Check each line of the records below and collect those that include the word "softSquareWave".
***** Task data
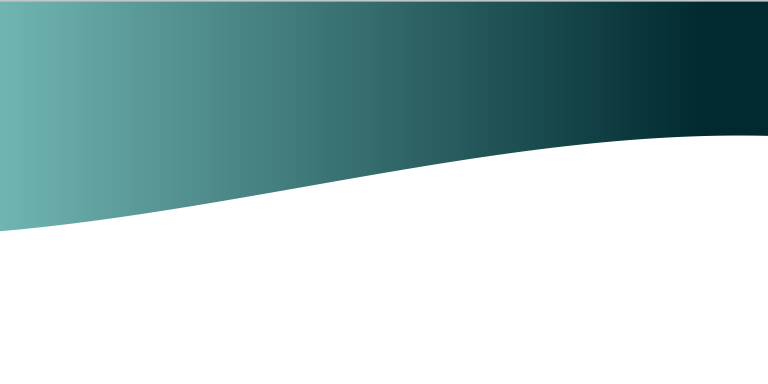
This background is drawn by a Shadertoy shader. Its source:

```glsl
// Teal-to-dark horizontal gradient above a white, gently rising wave, with a thin pale top rim.

#define TEAL_LIGHT vec3(0.44, 0.71, 0.70)
#define TEAL_DARK vec3(0.0, 0.165, 0.185)
#define PAPER_WHITE vec3(1.0)
#define RIM_GRAY vec3(0.75, 0.78, 0.78)
#define GRADIENT_END 0.915
#define WAVE_CENTER vec2(0.4, 0.5149)
#define WAVE_SLOPE 0.352
#define WAVE_BEND 0.37
#define RIM_HEIGHT 0.0042

// Height of the cubic wave, rising through its inflection point.
float waveHeight(float x) {
    float d = x - WAVE_CENTER.x;
    return WAVE_CENTER.y + d * (WAVE_SLOPE - WAVE_BEND * d * d);
}

// Coverage of the area where the signed height is positive, smoothed over one pixel.
float coverAbove(float height) {
    return clamp(height * iResolution.y + 0.5, 0.0, 1.0);
}

void mainImage(out vec4 fragColor, in vec2 fragCoord) {
    vec2 uv = fragCoord / iResolution.xy;

    // Horizontal gradient, flat past its end
    vec3 color = mix(TEAL_LIGHT, TEAL_DARK, clamp(uv.x / GRADIENT_END, 0.0, 1.0));

    // Pale rim along the top
    color = mix(color, RIM_GRAY, coverAbove(uv.y - (1.0 - RIM_HEIGHT)));

    // White area below the wave
    color = mix(color, PAPER_WHITE, coverAbove(waveHeight(uv.x) - uv.y));

    fragColor = vec4(color, 1.0);
}
```
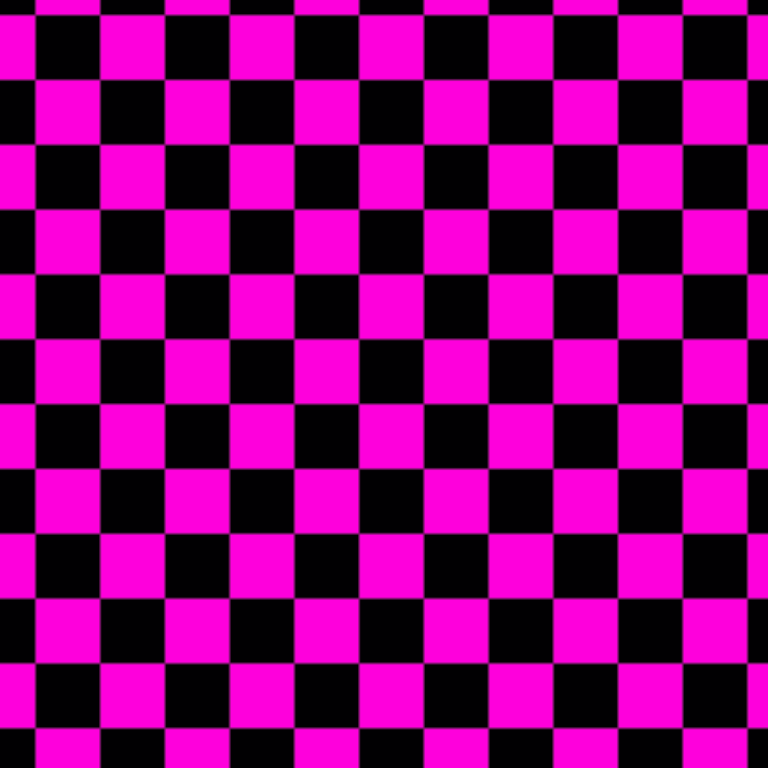
A WebGL 1 fragment shader for this pattern:

```glsl
precision highp float;

// A two-colour checkerboard of magenta and black squares with soft seams.
// Each axis gives a signed square wave with ramped edges; the product of
// the two waves picks the colour, and its middle range tints the seams.

uniform vec2 u_resolution;

const vec2 CELLS = vec2(11.865, 11.846);    // squares across and down
const vec2 FIRST_EDGE = vec2(0.0462, 0.0517); // lowest seam on each axis
const float SEAM_HALF_WIDTH = 0.0021;       // in canvas units
const float SEAM_GREEN = 0.065;             // slight greying of the seams

const vec3 BLACK = vec3(0.004, 0.0, 0.006);
const vec3 MAGENTA = vec3(0.995, 0.0, 0.862);

// Square wave: +1 in even cells, -1 in odd cells, linear across each edge.
float softSquareWave(float cell, float halfWidth) {
  float f = fract(cell);
  float edgeDistance = min(f, 1.0 - f);
  float side = 1.0 - 2.0 * mod(floor(cell), 2.0);
  return side * min(edgeDistance / halfWidth, 1.0);
}

// Checker value from -1 (odd squares) to +1 (even squares).
float softChecker(vec2 cell, vec2 halfWidth) {
  return softSquareWave(cell.x, halfWidth.x)
       * softSquareWave(cell.y, halfWidth.y);
}

// Blend of the two square colours with a muted tone between them.
vec3 checkerColor(float checker, vec3 evenColor, vec3 oddColor) {
  vec3 color = mix(oddColor, evenColor, 0.5 + 0.5 * checker);
  color.g += SEAM_GREEN * (1.0 - checker * checker);
  return color;
}

void main() {
  vec2 uv = gl_FragCoord.xy / u_resolution;
  vec2 cell = (uv - FIRST_EDGE) * CELLS;

  // Keep the ramp at least one pixel wide on small canvases.
  vec2 halfWidth = max(vec2(SEAM_HALF_WIDTH), 0.5 / u_resolution) * CELLS;

  float checker = softChecker(cell, halfWidth);
  gl_FragColor = vec4(checkerColor(checker, BLACK, MAGENTA), 1.0);
}
```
**********
- _Result for this exercise_
float softSquareWave(float cell, float halfWidth) {
  return softSquareWave(cell.x, halfWidth.x)
       * softSquareWave(cell.y, halfWidth.y);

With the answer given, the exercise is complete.